The lunch keynote address, delivered by David Franz, DVM, Ph.D., adjunct professor in the department of diagnostic medicine and pathobiology in Kansas State University’s College of Veterinary Medicine, focused on his experience with the learning curve associated with the U.S. government’s global security engagement programs. Franz summarized the gradual transition from the visionary Nunn-Lugar Cooperative Threat Reduction (CTR) approach of the 1990’s to today’s Global Health Security Agenda approach of working with international partners – focusing on the importance of building trusted human relationships.

“Although CTR was a great brand, it was eventually changed to ‘Global Security Engagement’ primarily because the former implied that the partner was a threat – and that’s not a positive way to begin a new relationship.” Franz said, “How our international partners see us must absolutely be kept in mind in this battle for global health security.”

The meeting’s dinner keynote was provided by Richard Kock, MA, VMB, VMD, MRCVS, professor of wildlife health and emerging diseases at the University of London’s Royal Veterinary College. Through a Natural Environmental Research Council funded project, Kock has studied the mysterious die-off of saigi antelope in Kazakhstan.

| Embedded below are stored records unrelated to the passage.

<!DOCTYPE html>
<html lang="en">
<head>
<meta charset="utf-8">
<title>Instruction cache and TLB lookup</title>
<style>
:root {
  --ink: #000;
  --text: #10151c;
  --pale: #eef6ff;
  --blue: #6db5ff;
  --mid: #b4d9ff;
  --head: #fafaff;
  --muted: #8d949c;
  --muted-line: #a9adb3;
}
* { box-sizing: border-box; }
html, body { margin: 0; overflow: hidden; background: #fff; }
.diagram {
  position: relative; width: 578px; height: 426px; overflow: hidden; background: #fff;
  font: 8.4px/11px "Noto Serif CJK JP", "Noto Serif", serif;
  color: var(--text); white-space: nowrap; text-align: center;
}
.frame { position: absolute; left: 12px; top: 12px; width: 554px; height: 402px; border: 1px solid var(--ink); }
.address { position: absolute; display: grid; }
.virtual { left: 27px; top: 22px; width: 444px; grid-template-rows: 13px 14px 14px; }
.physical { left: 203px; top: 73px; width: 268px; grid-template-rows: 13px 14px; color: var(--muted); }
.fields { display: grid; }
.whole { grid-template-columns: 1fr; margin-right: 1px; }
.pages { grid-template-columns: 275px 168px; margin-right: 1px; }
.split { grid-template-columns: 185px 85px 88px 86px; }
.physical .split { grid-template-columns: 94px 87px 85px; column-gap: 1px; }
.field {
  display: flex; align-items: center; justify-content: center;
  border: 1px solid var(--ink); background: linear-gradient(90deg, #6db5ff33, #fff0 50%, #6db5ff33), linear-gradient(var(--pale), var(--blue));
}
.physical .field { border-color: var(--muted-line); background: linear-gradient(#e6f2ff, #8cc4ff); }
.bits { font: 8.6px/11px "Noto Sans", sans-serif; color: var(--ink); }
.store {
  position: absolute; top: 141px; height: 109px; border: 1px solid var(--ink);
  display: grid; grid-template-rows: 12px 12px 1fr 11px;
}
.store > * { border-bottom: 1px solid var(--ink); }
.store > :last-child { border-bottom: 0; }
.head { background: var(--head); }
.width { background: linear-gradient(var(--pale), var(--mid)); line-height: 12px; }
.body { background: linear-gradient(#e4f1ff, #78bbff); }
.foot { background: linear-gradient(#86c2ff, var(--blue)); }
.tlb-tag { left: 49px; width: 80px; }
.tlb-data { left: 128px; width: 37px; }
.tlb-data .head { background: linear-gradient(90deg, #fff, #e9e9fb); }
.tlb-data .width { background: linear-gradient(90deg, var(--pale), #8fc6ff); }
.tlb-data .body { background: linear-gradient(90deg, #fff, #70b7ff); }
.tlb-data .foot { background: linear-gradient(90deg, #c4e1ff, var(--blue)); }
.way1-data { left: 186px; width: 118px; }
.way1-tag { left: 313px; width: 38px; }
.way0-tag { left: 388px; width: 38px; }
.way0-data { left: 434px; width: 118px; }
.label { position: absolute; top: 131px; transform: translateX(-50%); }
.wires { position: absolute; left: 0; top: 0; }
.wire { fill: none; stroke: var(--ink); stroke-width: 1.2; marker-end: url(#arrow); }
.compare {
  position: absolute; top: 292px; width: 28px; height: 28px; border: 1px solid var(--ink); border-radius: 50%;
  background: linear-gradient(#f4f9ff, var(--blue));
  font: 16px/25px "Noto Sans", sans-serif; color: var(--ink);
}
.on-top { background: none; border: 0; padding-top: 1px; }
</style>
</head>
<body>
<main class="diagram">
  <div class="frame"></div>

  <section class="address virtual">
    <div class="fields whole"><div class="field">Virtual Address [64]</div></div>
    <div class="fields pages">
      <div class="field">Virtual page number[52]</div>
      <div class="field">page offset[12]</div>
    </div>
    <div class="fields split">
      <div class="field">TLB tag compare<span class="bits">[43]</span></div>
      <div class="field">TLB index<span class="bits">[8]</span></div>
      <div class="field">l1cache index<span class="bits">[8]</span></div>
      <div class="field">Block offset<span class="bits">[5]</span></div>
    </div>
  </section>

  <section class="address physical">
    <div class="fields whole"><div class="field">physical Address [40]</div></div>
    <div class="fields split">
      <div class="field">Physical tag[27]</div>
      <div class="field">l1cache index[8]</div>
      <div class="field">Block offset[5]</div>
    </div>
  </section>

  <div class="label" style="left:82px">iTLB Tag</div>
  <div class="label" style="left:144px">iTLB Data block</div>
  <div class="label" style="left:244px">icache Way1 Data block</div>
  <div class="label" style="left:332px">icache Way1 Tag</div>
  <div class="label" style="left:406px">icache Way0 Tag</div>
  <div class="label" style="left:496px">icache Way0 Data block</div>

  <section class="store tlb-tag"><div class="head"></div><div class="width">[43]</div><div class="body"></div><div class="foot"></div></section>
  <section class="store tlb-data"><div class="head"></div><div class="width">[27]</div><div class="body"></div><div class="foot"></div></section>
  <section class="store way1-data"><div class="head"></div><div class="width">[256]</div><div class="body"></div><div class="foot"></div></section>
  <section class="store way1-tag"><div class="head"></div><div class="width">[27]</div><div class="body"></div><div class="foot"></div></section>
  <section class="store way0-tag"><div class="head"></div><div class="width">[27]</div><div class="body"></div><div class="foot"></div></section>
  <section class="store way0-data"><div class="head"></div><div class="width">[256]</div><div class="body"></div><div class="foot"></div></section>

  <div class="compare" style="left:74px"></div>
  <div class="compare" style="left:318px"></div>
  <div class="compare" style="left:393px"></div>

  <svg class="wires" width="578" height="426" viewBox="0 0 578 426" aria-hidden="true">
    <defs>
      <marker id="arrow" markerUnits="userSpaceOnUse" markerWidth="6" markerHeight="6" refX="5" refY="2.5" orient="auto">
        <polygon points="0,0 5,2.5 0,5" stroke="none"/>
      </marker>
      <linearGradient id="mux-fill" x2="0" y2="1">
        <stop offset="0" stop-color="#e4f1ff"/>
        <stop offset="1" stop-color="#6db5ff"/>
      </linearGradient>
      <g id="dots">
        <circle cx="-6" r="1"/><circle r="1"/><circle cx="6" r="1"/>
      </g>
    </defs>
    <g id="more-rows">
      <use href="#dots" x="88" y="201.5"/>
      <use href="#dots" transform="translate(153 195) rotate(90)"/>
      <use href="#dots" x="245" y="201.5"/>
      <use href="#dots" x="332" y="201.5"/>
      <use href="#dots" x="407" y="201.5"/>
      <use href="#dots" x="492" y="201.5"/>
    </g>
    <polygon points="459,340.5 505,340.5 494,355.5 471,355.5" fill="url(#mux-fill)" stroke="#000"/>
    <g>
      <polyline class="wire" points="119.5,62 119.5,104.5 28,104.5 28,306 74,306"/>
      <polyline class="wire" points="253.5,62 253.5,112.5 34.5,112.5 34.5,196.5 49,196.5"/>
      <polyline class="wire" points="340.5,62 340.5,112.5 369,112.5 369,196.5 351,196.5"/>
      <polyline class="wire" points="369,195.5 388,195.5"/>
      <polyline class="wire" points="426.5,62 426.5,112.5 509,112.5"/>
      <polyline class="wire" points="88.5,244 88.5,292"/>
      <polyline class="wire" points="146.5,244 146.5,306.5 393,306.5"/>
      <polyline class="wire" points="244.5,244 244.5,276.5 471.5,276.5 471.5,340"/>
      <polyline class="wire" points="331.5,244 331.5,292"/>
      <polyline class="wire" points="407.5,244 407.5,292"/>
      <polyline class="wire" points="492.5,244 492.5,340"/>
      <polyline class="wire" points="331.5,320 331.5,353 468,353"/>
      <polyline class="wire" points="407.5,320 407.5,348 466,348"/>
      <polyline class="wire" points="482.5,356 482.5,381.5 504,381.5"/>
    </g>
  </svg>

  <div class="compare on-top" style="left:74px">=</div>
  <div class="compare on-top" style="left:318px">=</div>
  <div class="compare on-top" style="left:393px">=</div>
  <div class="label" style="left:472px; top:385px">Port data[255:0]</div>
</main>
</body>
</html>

In May 2015, over two hundred thousand animals – more than three quarters of the world’s population – suddenly died within a 350 kilometer radius. Kock and his colleagues have worked tirelessly to find an explanation for this rapid, large-scale mortality – an event that is now clearly due to haemorrhagic septicaemia, a bacterial disease. However, he suspects its sudden emergence across the population may be attributed to environmental factors.

“These were literally healthy animals that were grazing, getting sick and all dying,” Kock said. “This could be a very important story to tell. With the idea of climate change, there’s going to be flooding here and a heat wave there – that’s certainly less threatening than the bacteria in and around us having the ability to adapt this quickly whilst mammals require hundreds of thousands of years to respond. I think there needs to be an international effort to understand this – if there is a climate link, we need to establish it.”

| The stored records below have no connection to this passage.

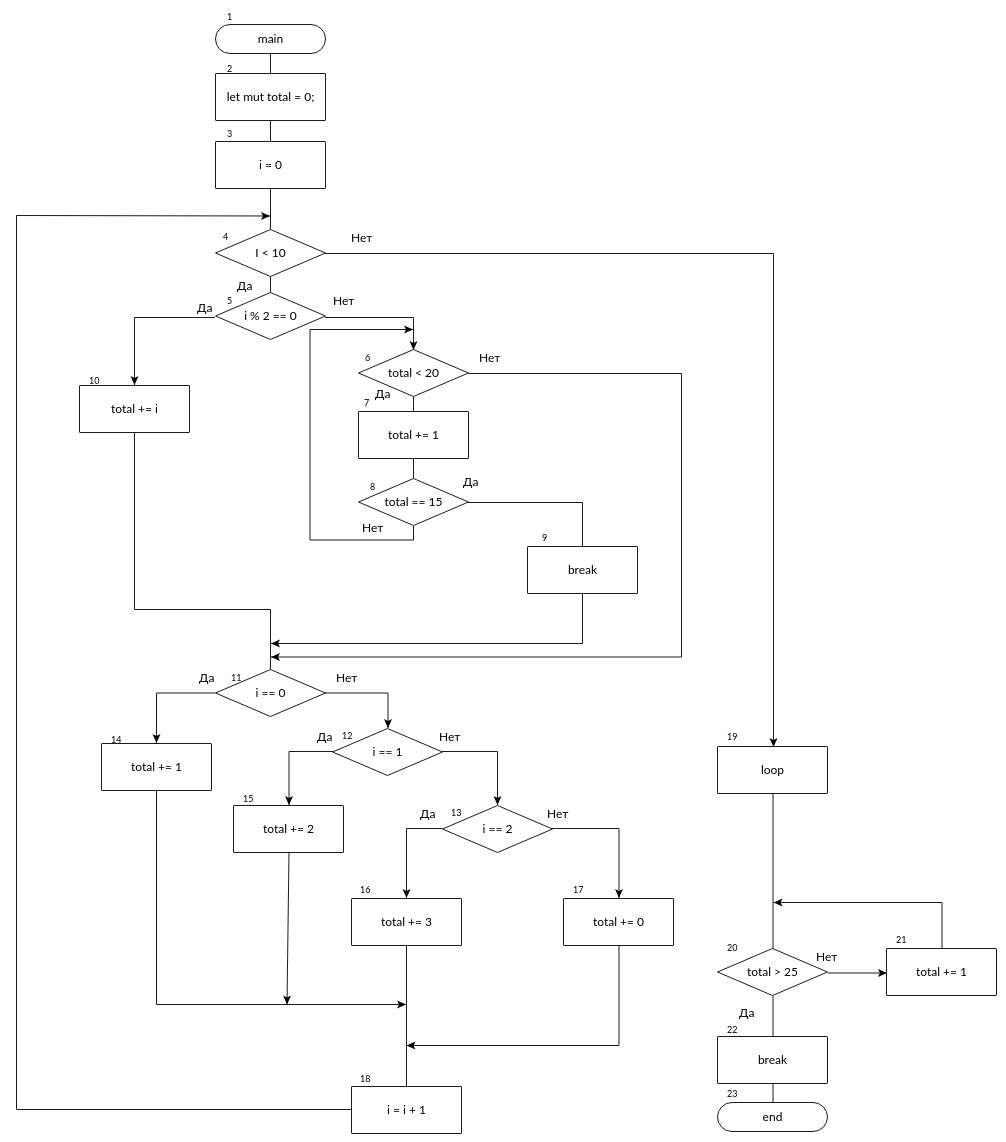
<!DOCTYPE html>
<html lang="ru">
<head>
<meta charset="utf-8">
<title>main</title>
<style>
:root { --paper: #fff; --ink: #000; --line: #1c1c1c; }
* { box-sizing: border-box; }
html, body { margin: 0; background: var(--paper); }
.flowchart {
  position: relative; width: 1006px; height: 1142px; overflow: hidden;
  background: var(--paper); color: var(--ink);
  font: 12px/16px Lato, "Open Sans", sans-serif; white-space: nowrap;
}
.connectors { position: absolute; left: 0; top: 0; fill: none; stroke: var(--line); stroke-width: 1; }
.arrow { marker-end: url(#arrowhead); }
.node {
  position: absolute; width: 111px; height: 48px;
  display: flex; align-items: center; justify-content: center;
}
.step, .terminal { border: 1px solid var(--line); background: var(--paper); }
.step { border-radius: 1px; }
.terminal { height: 30px; border-radius: 15px; }
.decision svg { position: absolute; left: 0; top: 0; fill: var(--paper); stroke: var(--line); }
.decision span { position: relative; }
.number, .branch { position: absolute; }
.number { font-size: 9px; line-height: 10px; }
</style>
</head>
<body>
<main class="flowchart">
  <svg class="connectors" width="1006" height="1142" viewBox="0 0 1006 1142" aria-hidden="true">
    <defs>
      <marker id="arrowhead" markerUnits="userSpaceOnUse" markerWidth="10" markerHeight="10" refX="9" refY="5" orient="auto">
        <path d="M9 5 0 9 2 5 0 1Z" fill="#000" stroke="none"/>
      </marker>
      <polygon id="diamond" points="0.5,24 55.5,0.5 110.5,24 55.5,47.5"/>
    </defs>
    <path d="M270.5 53V74M270.5 121V142M270.5 189V230M270.5 276V293"/>
    <path class="arrow" d="M325 253.5H773.5V747"/>
    <path class="arrow" d="M215 317.5H134.5V385"/>
    <path class="arrow" d="M325 317.5H413.5V350"/>
    <path d="M413.5 397V412M413.5 459V479"/>
    <path class="arrow" d="M413.5 526V540H310V329.5H413"/>
    <path d="M468 502.5H582.5V547"/>
    <path class="arrow" d="M582.5 593V643.5H271"/>
    <path class="arrow" d="M468 373.5H681.5V657H271"/>
    <path d="M134.5 432V609.5H270.5V670"/>
    <path class="arrow" d="M215 693H156.5V743"/>
    <path class="arrow" d="M325 693H388V728"/>
    <path class="arrow" d="M333 751.5H289V805"/>
    <path class="arrow" d="M442 751.5H497.5V805"/>
    <path class="arrow" d="M442 828.5H406.5V898"/>
    <path class="arrow" d="M552 828.5H619V898"/>
    <path class="arrow" d="M289 852 287 1004.5"/>
    <path class="arrow" d="M156.5 790V1004.5H406"/>
    <path class="arrow" d="M619 945V1045.5H406.5"/>
    <path d="M406.5 945V1086"/>
    <path class="arrow" d="M351 1109.5H16.5V215.5L270 216"/>
    <path d="M773 793V949M773 996V1037M773 1084V1103"/>
    <path class="arrow" d="M828 973H887"/>
    <path class="arrow" d="M942 949V902.5H773.5"/>
  </svg>

  <div class="node terminal" style="left:215px;top:24px">main</div>
  <div class="node step" style="left:215px;top:73px">let mut total = 0;</div>
  <div class="node step" style="left:215px;top:141px">i = 0</div>
  <div class="node decision" style="left:215px;top:229px"><svg width="111" height="48"><use href="#diamond"/></svg><span>I &lt; 10</span></div>
  <div class="node decision" style="left:215px;top:292px"><svg width="111" height="48"><use href="#diamond"/></svg><span>i % 2 == 0</span></div>
  <div class="node decision" style="left:358px;top:349px"><svg width="111" height="48"><use href="#diamond"/></svg><span>total &lt; 20</span></div>
  <div class="node step" style="left:358px;top:411px">total += 1</div>
  <div class="node decision" style="left:358px;top:478px"><svg width="111" height="48"><use href="#diamond"/></svg><span>total == 15</span></div>
  <div class="node step" style="left:527px;top:546px">break</div>
  <div class="node step" style="left:79px;top:385px">total += i</div>
  <div class="node decision" style="left:215px;top:669px"><svg width="111" height="48"><use href="#diamond"/></svg><span>i == 0</span></div>
  <div class="node decision" style="left:332px;top:728px"><svg width="111" height="48"><use href="#diamond"/></svg><span>i == 1</span></div>
  <div class="node decision" style="left:442px;top:805px"><svg width="111" height="48"><use href="#diamond"/></svg><span>i == 2</span></div>
  <div class="node step" style="left:101px;top:743px">total += 1</div>
  <div class="node step" style="left:233px;top:805px">total += 2</div>
  <div class="node step" style="left:351px;top:898px">total += 3</div>
  <div class="node step" style="left:563px;top:898px">total += 0</div>
  <div class="node step" style="left:351px;top:1086px">i = i + 1</div>
  <div class="node step" style="left:717px;top:746px">loop</div>
  <div class="node decision" style="left:717px;top:948px"><svg width="111" height="48"><use href="#diamond"/></svg><span>total &gt; 25</span></div>
  <div class="node step" style="left:886px;top:948px">total += 1</div>
  <div class="node step" style="left:717px;top:1036px">break</div>
  <div class="node terminal" style="left:717px;top:1102px">end</div>

  <span class="number" style="left:227px;top:12px">1</span>
  <span class="number" style="left:227px;top:64px">2</span>
  <span class="number" style="left:227px;top:129px">3</span>
  <span class="number" style="left:223px;top:232px">4</span>
  <span class="number" style="left:227px;top:296px">5</span>
  <span class="number" style="left:365px;top:353px">6</span>
  <span class="number" style="left:364px;top:398px">7</span>
  <span class="number" style="left:370px;top:482px">8</span>
  <span class="number" style="left:542px;top:533px">9</span>
  <span class="number" style="left:89px;top:376px">10</span>
  <span class="number" style="left:231px;top:673px">11</span>
  <span class="number" style="left:342px;top:731px">12</span>
  <span class="number" style="left:451px;top:808px">13</span>
  <span class="number" style="left:111px;top:735px">14</span>
  <span class="number" style="left:243px;top:794px">15</span>
  <span class="number" style="left:360px;top:885px">16</span>
  <span class="number" style="left:573px;top:885px">17</span>
  <span class="number" style="left:360px;top:1074px">18</span>
  <span class="number" style="left:727px;top:732px">19</span>
  <span class="number" style="left:727px;top:943px">20</span>
  <span class="number" style="left:896px;top:935px">21</span>
  <span class="number" style="left:727px;top:1025px">22</span>
  <span class="number" style="left:727px;top:1089px">23</span>

  <span class="branch" style="left:351px;top:230px">Нет</span>
  <span class="branch" style="left:237px;top:278px">Да</span>
  <span class="branch" style="left:197px;top:300px">Да</span>
  <span class="branch" style="left:333px;top:293px">Нет</span>
  <span class="branch" style="left:479px;top:350px">Нет</span>
  <span class="branch" style="left:375px;top:386px">Да</span>
  <span class="branch" style="left:463px;top:474px">Да</span>
  <span class="branch" style="left:362px;top:520px">Нет</span>
  <span class="branch" style="left:199px;top:670px">Да</span>
  <span class="branch" style="left:336px;top:670px">Нет</span>
  <span class="branch" style="left:317px;top:729px">Да</span>
  <span class="branch" style="left:439px;top:729px">Нет</span>
  <span class="branch" style="left:420px;top:806px">Да</span>
  <span class="branch" style="left:547px;top:806px">Нет</span>
  <span class="branch" style="left:816px;top:949px">Нет</span>
  <span class="branch" style="left:739px;top:1005px">Да</span>
</main>
</body>
</html>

With officials from DHS and the U.S. Department of Agriculture, the Institute also led discussions on meeting federal priorities through university-based research and development, advancing agricultural defense and interagency partnerships. In addition, through breakout sessions focusing on identifying policy challenges, transitioning products into use and meeting requirements for diverse end users, the Institute’s moderators were able to discuss important topics in small groups and work toward strategically planning the Institute’s future.

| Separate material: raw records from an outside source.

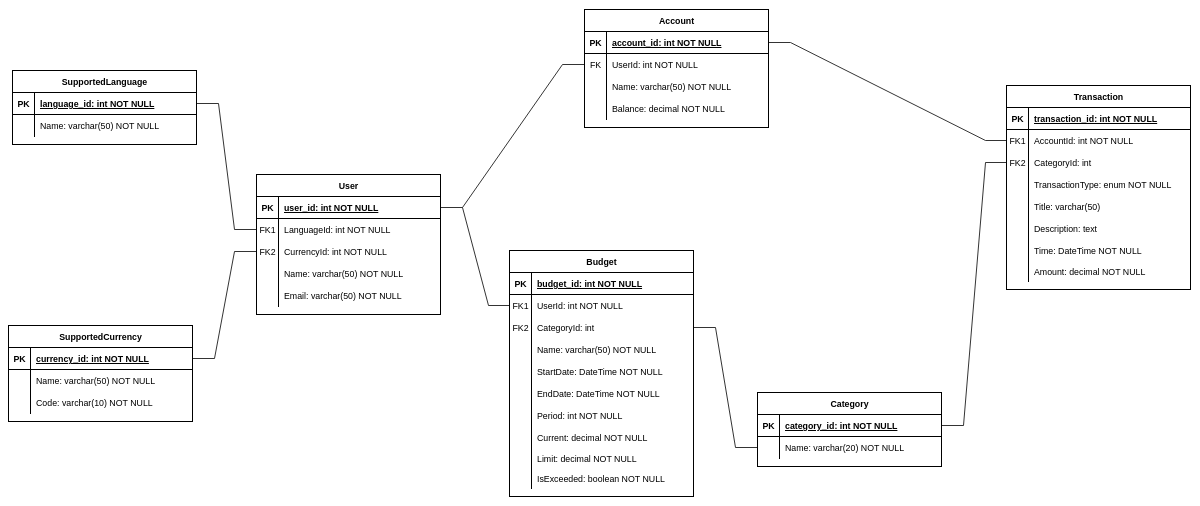
<!DOCTYPE html>
<html lang="en">
<head>
<meta charset="utf-8">
<title>Entity relationship diagram</title>
<style>
:root { --paper: #fff; --ink: #000; --row: 22px; --key: 22px; }
* { box-sizing: border-box; margin: 0; padding: 0; }
html, body { width: 1200px; height: 506px; overflow: hidden; background: var(--paper); }
.diagram { position: relative; width: 1200px; height: 506px; color: var(--ink); font: 8.8px "Liberation Sans", Arial, Helvetica, sans-serif; }
.relations { position: absolute; inset: 0; fill: none; stroke: var(--ink); stroke-width: 0.8; }
.entity { position: absolute; width: 185px; border: 1px solid var(--ink); background: var(--paper); }
.entity h2 { height: var(--row); border-bottom: 1px solid var(--ink); font-size: inherit; line-height: 22px; text-align: center; }
.entity ul { list-style: none; padding-bottom: 7px; }
.entity li { display: grid; grid-template-columns: var(--key) 1fr; height: var(--row); line-height: 22px; white-space: nowrap; }
.entity li.short { height: 20px; line-height: 20px; }
.entity b { border-right: 1px solid var(--ink); font-weight: 400; text-align: center; }
.entity span { padding-left: 5px; }
.entity .primary { border-bottom: 1px solid var(--ink); font-weight: 700; }
.primary b { font-weight: 700; }
.primary span { text-decoration: underline; text-decoration-thickness: 1px; }
#language { left: 12px; top: 70px; }
#currency { left: 8px; top: 325px; }
#user { left: 256px; top: 174px; }
#account { left: 584px; top: 9px; }
#budget { left: 509px; top: 250px; }
#category { left: 757px; top: 392px; }
#transaction { left: 1006px; top: 85px; }
</style>
</head>
<body>
<main class="diagram">
  <svg class="relations" width="1200" height="506" viewBox="0 0 1200 506" aria-hidden="true">
    <g transform="translate(.5 .5)">
      <polyline points="196,103 218,103 234,229 256,229"/>
      <polyline points="192,358 214,358 234,251 256,251"/>
      <polyline points="440,207 462,207 562,64 584,64"/>
      <polyline points="462,207 488,305 510,305"/>
      <polyline points="768,42 790,42 985,140 1007,140"/>
      <polyline points="693,327 715,327 735,447 757,447"/>
      <polyline points="941,425 963,425 985,162 1007,162"/>
    </g>
  </svg>

  <section class="entity" id="language">
    <h2>SupportedLanguage</h2>
    <ul>
      <li class="primary"><b>PK</b><span>language_id: int NOT NULL</span></li>
      <li><b></b><span>Name: varchar(50) NOT NULL</span></li>
    </ul>
  </section>

  <section class="entity" id="currency">
    <h2>SupportedCurrency</h2>
    <ul>
      <li class="primary"><b>PK</b><span>currency_id: int NOT NULL</span></li>
      <li><b></b><span>Name: varchar(50) NOT NULL</span></li>
      <li><b></b><span>Code: varchar(10) NOT NULL</span></li>
    </ul>
  </section>

  <section class="entity" id="user">
    <h2>User</h2>
    <ul>
      <li class="primary"><b>PK</b><span>user_id: int NOT NULL</span></li>
      <li><b>FK1</b><span>LanguageId: int NOT NULL</span></li>
      <li><b>FK2</b><span>CurrencyId: int NOT NULL</span></li>
      <li><b></b><span>Name: varchar(50) NOT NULL</span></li>
      <li><b></b><span>Email: varchar(50) NOT NULL</span></li>
    </ul>
  </section>

  <section class="entity" id="account">
    <h2>Account</h2>
    <ul>
      <li class="primary"><b>PK</b><span>account_id: int NOT NULL</span></li>
      <li><b>FK</b><span>UserId: int NOT NULL</span></li>
      <li><b></b><span>Name: varchar(50) NOT NULL</span></li>
      <li><b></b><span>Balance: decimal NOT NULL</span></li>
    </ul>
  </section>

  <section class="entity" id="budget">
    <h2>Budget</h2>
    <ul>
      <li class="primary"><b>PK</b><span>budget_id: int NOT NULL</span></li>
      <li><b>FK1</b><span>UserId: int NOT NULL</span></li>
      <li><b>FK2</b><span>CategoryId: int</span></li>
      <li><b></b><span>Name: varchar(50) NOT NULL</span></li>
      <li><b></b><span>StartDate: DateTime NOT NULL</span></li>
      <li><b></b><span>EndDate: DateTime NOT NULL</span></li>
      <li><b></b><span>Period: int NOT NULL</span></li>
      <li><b></b><span>Current: decimal NOT NULL</span></li>
      <li class="short"><b></b><span>Limit: decimal NOT NULL</span></li>
      <li class="short"><b></b><span>IsExceeded: boolean NOT NULL</span></li>
    </ul>
  </section>

  <section class="entity" id="category">
    <h2>Category</h2>
    <ul>
      <li class="primary"><b>PK</b><span>category_id: int NOT NULL</span></li>
      <li><b></b><span>Name: varchar(20) NOT NULL</span></li>
    </ul>
  </section>

  <section class="entity" id="transaction">
    <h2>Transaction</h2>
    <ul>
      <li class="primary"><b>PK</b><span>transaction_id: int NOT NULL</span></li>
      <li><b>FK1</b><span>AccountId: int NOT NULL</span></li>
      <li><b>FK2</b><span>CategoryId: int</span></li>
      <li><b></b><span>TransactionType: enum NOT NULL</span></li>
      <li><b></b><span>Title: varchar(50)</span></li>
      <li><b></b><span>Description: text</span></li>
      <li><b></b><span>Time: DateTime NOT NULL</span></li>
      <li class="short"><b></b><span>Amount: decimal NOT NULL</span></li>
    </ul>
  </section>
</main>
</body>
</html>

“Just over the last 12 months, the Institute has accomplished so much and has really grown in both manpower and recognition in the global health community,” said Gerald Parker, DVM, Ph.D., MS, IIAD interim director. “The ability to collaborate with partners and work very closely together is key. We’re very fortunate to have support from federal and state governments and we’re equally as blessed to have the support of our industry partners. Without your strong support and input to help guide us on what you need, we wouldn’t be going anywhere.”

Headquartered in College Station, Texas, IIAD was founded in 2004 as a Department of Homeland Security (DHS) Science and Technology Center of Excellence. The Institute focuses on research, education and outreach to prevent, detect, mitigate and recover from transboundary, emerging and/or zoonotic diseases, which may be introduced intentionally or through natural processes. In 2014, IIAD was recognized by the World Organisation for Animal Health (OIE) as a Collaborating Centre in the specialty of biological threat reduction. IIAD is the only centre of this kind in OIE’s America’s region and the only OIE Collaborating Centre within the Texas A&M University System. For more information, visit iiad.tamu.edu.